— ACTIVITY —
Write the entries out again exactly; any picture among them gets left out.

— Document images with source code —
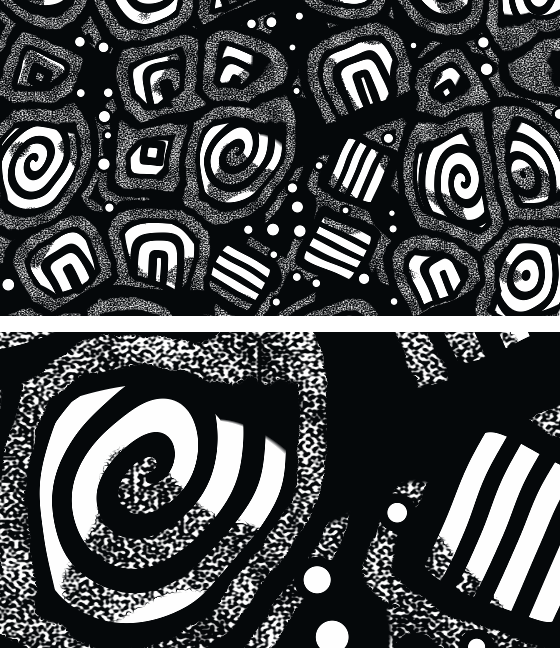
Top, the full canvas; bottom, a detail of the centre.
Write a Shadertoy shader that draws this pattern.

```glsl
struct Motif {
    float edge;   // signed distance to the nearest outline
    float next;   // signed distance to the runner-up
    float depth;  // distance inward from the contour
    float kind;   // 0 oval, 1 square, 2 arch, 3 stripes
    float seed;
    vec2 local;
};

vec2 hash2(vec2 p) {
    vec3 h = fract(p.xyx * vec3(0.1031, 0.1030, 0.0973));
    h += dot(h, h.yzx + 33.33);
    return fract((h.xx + h.yz) * h.zy);
}

float gradientDot(vec2 cell, vec2 offset) {
    float angle = 6.2832 * hash2(cell + 71.0).x;
    return dot(vec2(cos(angle), sin(angle)), offset);
}

float gradientNoise(vec2 p) {
    vec2 i = floor(p), f = fract(p);
    vec2 u = f * f * f * (f * (f * 6.0 - 15.0) + 10.0);
    vec2 e = vec2(1, 0);
    return 1.4 * mix(
        mix(gradientDot(i, f), gradientDot(i + e, f - e), u.x),
        mix(gradientDot(i + e.yx, f - e.yx), gradientDot(i + 1.0, f - 1.0), u.x), u.y);
}

// Coverage of a shape from its signed distance
float ink(float d) {
    return clamp(0.5 - 1.3 * d * iResolution.y, 0.0, 1.0);
}

// Nearest motif on a jittered grid
Motif findMotif(vec2 p) {
    Motif m = Motif(9.0, 9.0, 0.0, 0.0, 0.0, vec2(0));
    vec2 base = floor(p / 0.31);
    for (int k = 0; k < 9; k++) {
        vec2 id = base + vec2(k % 3, k / 3) - 1.0;
        vec2 pick = hash2(id + 17.3), vary = hash2(id + 53.9);
        vec2 q = p - (id + 0.5 + 0.46 * (hash2(id + 5.1) - 0.5)) * 0.31;

        float kind = pick.x < 0.3 ? 0.0 : pick.x < 0.57 ? 1.0 : pick.x < 0.89 ? 2.0 : 3.0;
        float size = 0.09, power = 8.0, angle = (vary.x - 0.5) * 1.2;
        if (kind < 0.5) { size = 0.19 + 0.04 * vary.y; power = 2.0; }
        else if (kind < 1.5) { size = 0.115 + 0.035 * vary.y; power = 7.0; }
        else if (kind < 2.5) { size = 0.15 + 0.03 * vary.y; power = 3.5; angle += pick.y < 0.3 ? 3.14 : 0.0; }
        else angle *= 4.0;
        q = mat2(cos(angle), sin(angle), -sin(angle), cos(angle)) * q;

        // One family of rounded norms gives every outline
        vec2 a = abs(q);
        if (kind < 0.5) a *= vec2(1.2, 0.85);
        if (kind == 2.0) a.y = max(q.y, 0.0);
        a = a / size + 1e-4;
        float depth = size * (1.0 - pow(pow(a.x, power) + pow(a.y, power), 1.0 / power));
        float d = -depth;
        if (kind == 2.0) d = max(d, -q.y - 0.85 * size);

        if (d < m.edge) m = Motif(d, m.edge, depth, kind, pick.y, q);
        else m.next = min(m.next, d);
    }
    return m;
}

void mainImage(out vec4 fragColor, in vec2 fragCoord) {
    vec2 uv = fragCoord / iResolution.y;
    vec2 p = uv + 0.007 * vec2(gradientNoise(uv * 9.0), gradientNoise(uv * 9.0 + 40.0));
    Motif m = findMotif(p);
    float rim = min(-m.edge, 0.5 * (m.next - m.edge));

    // Dry-brush grain, softened and dimmed when finer than a pixel
    float speck = gradientNoise(uv * vec2(190, 250));
    float wear = gradientNoise(uv * 6.0 + 9.0);
    float blur = 0.1 + 240.0 / iResolution.y;
    float level = 0.04 + 0.24 * blur + 0.3 * gradientNoise(uv * 19.0);
    float grain = smoothstep(level - blur, level + blur, speck);

    // Grainy rim with ragged edges, left open below arches
    float ragged = 0.003 * speck + 0.004 * gradientNoise(uv * 45.0);
    float ring = ink(abs(rim - 0.026) - 0.0165 + ragged);
    if (m.kind == 2.0) ring *= ink(-m.local.y - 0.09);

    // Concentric bands, wound into spirals on most ovals
    float turn = m.depth / 0.054;
    if (m.kind == 0.0 && m.seed > 0.3) turn += atan(m.local.y, m.local.x) / 6.2832;
    float bands = ink((abs(fract(turn + 0.16) - 0.5) - 0.275) * 0.054) * ink(0.058 - rim);
    if (m.kind == 3.0) {
        ring = 0.0;
        bands = ink((abs(fract(m.local.x / 0.042) - 0.5) - 0.28) * 0.042) * ink(0.008 - rim);
    }

    // Loose strokes echoing the outlines in the gaps
    ring = max(ring, ink(abs(m.edge - 0.03) - 0.013 + ragged) * smoothstep(-0.02, 0.03, wear));

    // Solid dots wherever their centre has room
    vec2 cell = floor(uv / 0.075), jitter = hash2(cell + 91.0);
    vec2 center = (cell + 0.32 + 0.36 * jitter) * 0.075;
    float radius = 0.008 + 0.011 * hash2(cell + 23.0).x;
    float room = step(radius + 0.005, findMotif(center).edge);
    float dotEdge = length(uv - center) - radius;
    ring *= 1.0 - ink(dotEdge - 0.01) * room;

    float worn = smoothstep(0.24, 0.26, wear + 0.05 * speck);
    float tone = max(max(ring * grain, bands * mix(1.0, grain, worn)), ink(dotEdge) * room);
    fragColor = vec4(mix(vec3(0.02, 0.03, 0.04), vec3(0.995), tone), 1.0);
}
```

— SOLUTION FOR THIS TASK —
Top, the full canvas; bottom, a detail of the centre.
Write a Shadertoy shader that draws this pattern.

```glsl
struct Motif {
    float edge;   // signed distance to the nearest outline
    float next;   // signed distance to the runner-up
    float depth;  // distance inward from the contour
    float kind;   // 0 oval, 1 square, 2 arch, 3 stripes
    float seed;
    vec2 local;
};

vec2 hash2(vec2 p) {
    vec3 h = fract(p.xyx * vec3(0.1031, 0.1030, 0.0973));
    h += dot(h, h.yzx + 33.33);
    return fract((h.xx + h.yz) * h.zy);
}

float gradientDot(vec2 cell, vec2 offset) {
    float angle = 6.2832 * hash2(cell + 71.0).x;
    return dot(vec2(cos(angle), sin(angle)), offset);
}

float gradientNoise(vec2 p) {
    vec2 i = floor(p), f = fract(p);
    vec2 u = f * f * f * (f * (f * 6.0 - 15.0) + 10.0);
    vec2 e = vec2(1, 0);
    return 1.4 * mix(
        mix(gradientDot(i, f), gradientDot(i + e, f - e), u.x),
        mix(gradientDot(i + e.yx, f - e.yx), gradientDot(i + 1.0, f - 1.0), u.x), u.y);
}

// Coverage of a shape from its signed distance
float ink(float d) {
    return clamp(0.5 - 1.3 * d * iResolution.y, 0.0, 1.0);
}

// Nearest motif on a jittered grid
Motif findMotif(vec2 p) {
    Motif m = Motif(9.0, 9.0, 0.0, 0.0, 0.0, vec2(0));
    vec2 base = floor(p / 0.31);
    for (int k = 0; k < 9; k++) {
        vec2 id = base + vec2(k % 3, k / 3) - 1.0;
        vec2 pick = hash2(id + 17.3), vary = hash2(id + 53.9);
        vec2 q = p - (id + 0.5 + 0.46 * (hash2(id + 5.1) - 0.5)) * 0.31;

        float kind = pick.x < 0.3 ? 0.0 : pick.x < 0.57 ? 1.0 : pick.x < 0.89 ? 2.0 : 3.0;
        float size = 0.09, power = 8.0, angle = (vary.x - 0.5) * 1.2;
        if (kind < 0.5) { size = 0.19 + 0.04 * vary.y; power = 2.0; }
        else if (kind < 1.5) { size = 0.115 + 0.035 * vary.y; power = 7.0; }
        else if (kind < 2.5) { size = 0.15 + 0.03 * vary.y; power = 3.5; angle += pick.y < 0.3 ? 3.14 : 0.0; }
        else angle *= 4.0;
        q = mat2(cos(angle), sin(angle), -sin(angle), cos(angle)) * q;

        // One family of rounded norms gives every outline
        vec2 a = abs(q);
        if (kind < 0.5) a *= vec2(1.2, 0.85);
        if (kind == 2.0) a.y = max(q.y, 0.0);
        a = a / size + 1e-4;
        float depth = size * (1.0 - pow(pow(a.x, power) + pow(a.y, power), 1.0 / power));
        float d = -depth;
        if (kind == 2.0) d = max(d, -q.y - 0.85 * size);

        if (d < m.edge) m = Motif(d, m.edge, depth, kind, pick.y, q);
        else m.next = min(m.next, d);
    }
    return m;
}

void mainImage(out vec4 fragColor, in vec2 fragCoord) {
    vec2 uv = fragCoord / iResolution.y;
    vec2 p = uv + 0.007 * vec2(gradientNoise(uv * 9.0), gradientNoise(uv * 9.0 + 40.0));
    Motif m = findMotif(p);
    float rim = min(-m.edge, 0.5 * (m.next - m.edge));

    // Dry-brush grain, softened and dimmed when finer than a pixel
    float speck = gradientNoise(uv * vec2(190, 250));
    float wear = gradientNoise(uv * 6.0 + 9.0);
    float blur = 0.1 + 240.0 / iResolution.y;
    float level = 0.04 + 0.24 * blur + 0.3 * gradientNoise(uv * 19.0);
    float grain = smoothstep(level - blur, level + blur, speck);

    // Grainy rim with ragged edges, left open below arches
    float ragged = 0.003 * speck + 0.004 * gradientNoise(uv * 45.0);
    float ring = ink(abs(rim - 0.026) - 0.0165 + ragged);
    if (m.kind == 2.0) ring *= ink(-m.local.y - 0.09);

    // Concentric bands, wound into spirals on most ovals
    float turn = m.depth / 0.054;
    if (m.kind == 0.0 && m.seed > 0.3) turn += atan(m.local.y, m.local.x) / 6.2832;
    float bands = ink((abs(fract(turn + 0.16) - 0.5) - 0.275) * 0.054) * ink(0.058 - rim);
    if (m.kind == 3.0) {
        ring = 0.0;
        bands = ink((abs(fract(m.local.x / 0.042) - 0.5) - 0.28) * 0.042) * ink(0.008 - rim);
    }

    // Loose strokes echoing the outlines in the gaps
    ring = max(ring, ink(abs(m.edge - 0.03) - 0.013 + ragged) * smoothstep(-0.02, 0.03, wear));

    // Solid dots wherever their centre has room
    vec2 cell = floor(uv / 0.075), jitter = hash2(cell + 91.0);
    vec2 center = (cell + 0.32 + 0.36 * jitter) * 0.075;
    float radius = 0.008 + 0.011 * hash2(cell + 23.0).x;
    float room = step(radius + 0.005, findMotif(center).edge);
    float dotEdge = length(uv - center) - radius;
    ring *= 1.0 - ink(dotEdge - 0.01) * room;

    float worn = smoothstep(0.24, 0.26, wear + 0.05 * speck);
    float tone = max(max(ring * grain, bands * mix(1.0, grain, worn)), ink(dotEdge) * room);
    fragColor = vec4(mix(vec3(0.02, 0.03, 0.04), vec3(0.995), tone), 1.0);
}
```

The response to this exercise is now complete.